* WHAT THE EXERCISE ASKS:
Look for the word "stroke" in the material below. Copy each line that has it.

* EXERCISE INPUTS:
▼
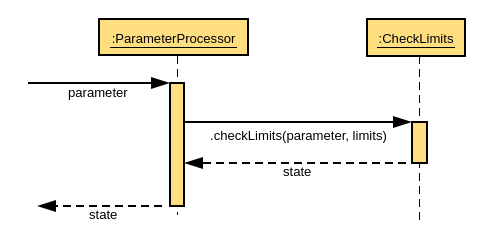
<!DOCTYPE html>
<html lang="en">
<head>
<meta charset="utf-8">
<title>Parameter check sequence</title>
<style>
:root {
  --paper: #ffffff;
  --ink: #000000;
  --node: #ffde80;
}
* { box-sizing: border-box; }
html, body { margin: 0; overflow: hidden; }
.diagram {
  position: relative;
  width: 504px;
  height: 244px;
  overflow: hidden;
  background: var(--paper);
  color: var(--ink);
  font: 13.1px/16px "Liberation Sans", Arial, sans-serif;
  white-space: nowrap;
}
.connectors { position: absolute; inset: 0; }
.lifeline { stroke: var(--ink); stroke-width: 1; stroke-dasharray: 8 5; }
.call, .reply { stroke: var(--ink); stroke-width: 2; }
.reply { stroke-dasharray: 8 5; }
.participant, .activation {
  position: absolute;
  background: var(--node);
  border: 2px solid var(--ink);
}
.participant { display: flex; justify-content: center; padding-top: 11px; }
.participant span {
  height: 17px;
  padding: 0 2px;
  border-bottom: 1px solid var(--ink);
}
.processor { left: 98px; top: 18px; width: 151px; height: 38px; }
.checker { left: 366px; top: 18px; width: 100px; height: 39px; }
.processor-active { left: 169px; top: 82px; width: 16px; height: 125px; }
.checker-active { left: 411px; top: 121px; width: 17px; height: 43px; }
.message { position: absolute; margin: 0; }
.parameter-in { left: 68px; top: 85px; }
.check-limits { left: 210px; top: 128px; }
.state-back { left: 283px; top: 164px; }
.state-out { left: 89px; top: 207px; }
</style>
</head>
<body>
<main class="diagram">
  <svg class="connectors" width="504" height="244" viewBox="0 0 504 244" aria-hidden="true">
    <defs>
      <polygon id="arrowhead" points="0,0 -19,-6 -19,6"/>
    </defs>
    <line class="lifeline" x1="177.5" y1="56" x2="177.5" y2="215"/>
    <line class="lifeline" x1="419.5" y1="56" x2="419.5" y2="222"/>
    <line class="call" x1="28" y1="83" x2="155" y2="83"/>
    <use href="#arrowhead" x="170" y="83"/>
    <line class="call" x1="185" y1="122" x2="396" y2="122"/>
    <use href="#arrowhead" x="412" y="122"/>
    <line class="reply" x1="406" y1="163" x2="200" y2="163"/>
    <use href="#arrowhead" transform="translate(184 163) rotate(180)"/>
    <line class="reply" x1="162" y1="206" x2="54" y2="206"/>
    <use href="#arrowhead" transform="translate(37 206) rotate(180)"/>
  </svg>

  <div class="participant processor"><span>:ParameterProcessor</span></div>
  <div class="participant checker"><span>:CheckLimits</span></div>
  <div class="activation processor-active"></div>
  <div class="activation checker-active"></div>

  <p class="message parameter-in">parameter</p>
  <p class="message check-limits">.checkLimits(parameter, limits)</p>
  <p class="message state-back">state</p>
  <p class="message state-out">state</p>
</main>
</body>
</html>
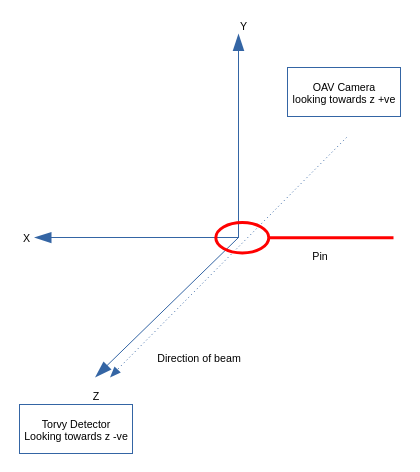
<!DOCTYPE html>
<html lang="en">
<head>
<meta charset="utf-8">
<title>Beamline axes</title>
<style>
  :root {
    --axis: #3465a4;
    --pin: #ff0000;
    --ink: #000000;
    --paper: #ffffff;
  }
  * { box-sizing: border-box; }
  html, body { margin: 0; overflow: hidden; background: var(--paper); }
  .diagram {
    position: relative;
    width: 420px;
    height: 472px;
    overflow: hidden;
    background: var(--paper);
    color: var(--ink);
    font: 10.67px/12px "Liberation Sans", Arial, sans-serif;
  }
  .lines { position: absolute; inset: 0; display: block; }
  .axis { stroke: var(--axis); stroke-width: 1; }
  .beam { stroke: var(--axis); stroke-width: 1; stroke-dasharray: 1 3; }
  .arrowhead { fill: var(--axis); }
  .pin { stroke: var(--pin); stroke-width: 3; fill: none; }
  .device {
    position: absolute;
    width: 114px;
    height: 50px;
    display: flex;
    flex-direction: column;
    align-items: center;
    justify-content: center;
    padding-top: 1px;
    border: 1px solid var(--axis);
    white-space: nowrap;
  }
  .camera { left: 287px; top: 67px; }
  .detector { left: 19px; top: 404px; }
  .label {
    position: absolute;
    transform: translateX(-50%);
    white-space: nowrap;
  }
  .label-y { left: 243.5px; top: 20px; }
  .label-x { left: 26.5px; top: 232px; }
  .label-z { left: 96px; top: 390px; }
  .label-pin { left: 320px; top: 250px; }
  .label-beam { left: 199px; top: 352px; }
</style>
</head>
<body>
<main class="diagram">
  <svg class="lines" width="420" height="472" viewBox="0 0 420 472" aria-hidden="true">
    <g class="axes">
      <line class="axis" x1="238.5" y1="238" x2="238.5" y2="48"/>
      <polygon class="arrowhead" points="238.5,33.5 244.3,51 232.7,51"/>
      <line class="axis" x1="238.5" y1="237.5" x2="48" y2="237.5"/>
      <polygon class="arrowhead" points="34,237.5 51.5,231.9 51.5,243.3"/>
      <line class="axis" x1="238.5" y1="237.5" x2="105" y2="367.5"/>
      <polygon class="arrowhead" points="95,377.5 103.5,361.5 111.5,369.5"/>
    </g>
    <g class="beam-direction">
      <line class="beam" x1="346.5" y1="137.5" x2="116" y2="371"/>
      <polygon class="arrowhead" points="110,377.5 114.5,366.5 120.8,372.5"/>
    </g>
    <g class="sample-pin">
      <ellipse class="pin" cx="242.3" cy="237.7" rx="26.5" ry="15.2"/>
      <line class="pin" x1="269" y1="237.7" x2="393.5" y2="237.7"/>
    </g>
  </svg>

  <div class="device camera"><span>OAV Camera</span><span>looking towards z +ve</span></div>
  <div class="device detector"><span>Torvy Detector</span><span>Looking towards z -ve</span></div>

  <span class="label label-y">Y</span>
  <span class="label label-x">X</span>
  <span class="label label-z">Z</span>
  <span class="label label-pin">Pin</span>
  <span class="label label-beam">Direction of beam</span>
</main>
</body>
</html>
▲
* THE ANSWER:
.lifeline { stroke: var(--ink); stroke-width: 1; stroke-dasharray: 8 5; }
.call, .reply { stroke: var(--ink); stroke-width: 2; }
.reply { stroke-dasharray: 8 5; }
  .axis { stroke: var(--axis); stroke-width: 1; }
  .beam { stroke: var(--axis); stroke-width: 1; stroke-dasharray: 1 3; }
  .pin { stroke: var(--pin); stroke-width: 3; fill: none; }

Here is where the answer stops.